Tropes and stereotypes
There is a lot of plot to be covered by the movie, with even more characters to add depth to. However, Takeshi Nozue, who also directed Advent Children, is more concentrated on making everything look as spectacular and photorealistic as possible. The results are, admittedly, astounding.
The world of Final Fantasy XV is designed to look similar to ours, exaggerated by ornate details that obviously suggest the fact that its universe is one where both magic and futuristic technology exist. Given this, the movie’s dazzling cityscapes seem oddly familiar, with its roads populated by cars that look and move like the ordinary ones we have. The design gives the movie a compellingly bizarre contemporary look, more akin to the haunting dystopias of The Hunger Games and other young adult-themed franchises than the otherworldly settings of other Final Fantasy materials.
If only everything else were up to par, then the movie’s message could have been more relevant and pertinent to our times.
Sadly, the story is left at the margins, relegated by Nozue to serve the purpose of weaving together the many bombastic chase and fight sequences that seem to be the heart, soul, and purpose of the movie.
The characters are derived and written from the stereotypes that the role-playing game has exploited from the very beginning.
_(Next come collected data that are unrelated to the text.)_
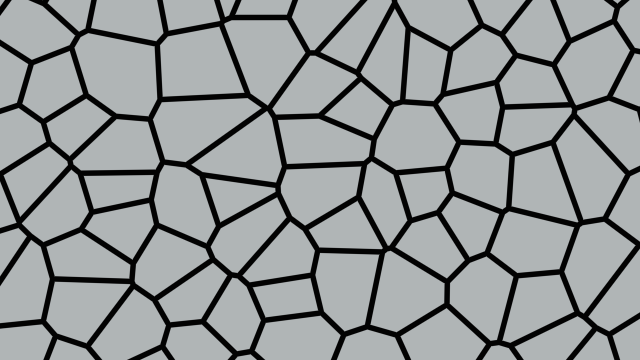
Give the GLSL for this pattern, as a Shadertoy shader.

```glsl
// Draws an irregular mosaic of flat grey polygon cells divided by even black lines.

const vec3 CELL_GREY = vec3(0.690, 0.708, 0.714);
const vec3 LINE_BLACK = vec3(0.006);
const float ROWS = 6.1;            // cells per canvas height
const float JITTER = 0.96;         // 0 = square grid, 1 = fully scattered
const float HALF_LINE = 0.0076;    // in canvas heights
const vec2 GRID_SHIFT = vec2(17.3, 41.6);

vec2 hash2(vec2 p) {
    vec3 q = fract(p.xyx * vec3(0.1031, 0.1030, 0.0973));
    q += dot(q, q.yzx + 33.33);
    return fract((q.xx + q.yz) * q.zy);
}

// Scattered seed point of one grid square
vec2 seedPoint(vec2 square, float jitter) {
    return square + 0.5 + jitter * (hash2(square) - 0.5);
}

// Grid square whose seed lies closest to p
vec2 nearestSquare(vec2 p, float jitter) {
    vec2 home = floor(p);
    vec2 best = home;
    float bestDist = 1e5;
    for (int y = -2; y <= 2; y++)
    for (int x = -2; x <= 2; x++) {
        vec2 square = home + vec2(x, y);
        vec2 d = seedPoint(square, jitter) - p;
        float dist = dot(d, d);
        if (dist < bestDist) {
            bestDist = dist;
            best = square;
        }
    }
    return best;
}

// Exact distance from p to the closest border between two cells
float borderDistance(vec2 p, float jitter) {
    vec2 square = nearestSquare(p, jitter);
    vec2 own = seedPoint(square, jitter);
    float border = 1e5;
    for (int y = -2; y <= 2; y++)
    for (int x = -2; x <= 2; x++) {
        if (x == 0 && y == 0) continue;
        vec2 other = seedPoint(square + vec2(x, y), jitter);
        vec2 across = normalize(other - own);
        border = min(border, dot(0.5 * (own + other) - p, across));
    }
    return border;
}

// Smooth coverage: 0 inside the line, 1 outside
float outsideLine(float dist, float halfWidth, float pixel) {
    return smoothstep(-0.7 * pixel, 0.7 * pixel, dist - halfWidth);
}

void mainImage(out vec4 fragColor, in vec2 fragCoord) {
    float pixel = 1.0 / iResolution.y;
    vec2 uv = fragCoord * pixel;

    // Border distance, converted back to canvas heights
    float dist = borderDistance(uv * ROWS + GRID_SHIFT, JITTER) / ROWS;

    float cell = outsideLine(dist, HALF_LINE, pixel);
    fragColor = vec4(mix(LINE_BLACK, CELL_GREY, cell), 1.0);
}
```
Nyx is the spunky warrior-type. The princess is the dainty but courageous female representative. There is even a villain whose surprise identity isn’t really a surprise, given that it is all part of the franchise’s oft-used tropes.
Emperor with no clothes
Sure, Kingsglaive is bound to dazzle.
However, its allure is temporary. As soon as one acclimates to the movie’s incessant supply of tricks and gimmicks, the movie quickly loses its charms, revealing itself as this emperor with no clothes, a pretty but hollow ruler with nothing else to show but fake emotional faces and a whole lot of distracting fireworks. – Rappler.com
Francis Joseph Cruz litigates for a living and writes about cinema for fun. The first Filipino movie he saw in the theaters was Carlo J. Caparas’ 'Tirad Pass.' Since then, he’s been on a mission to find better memories with Philippine cinema.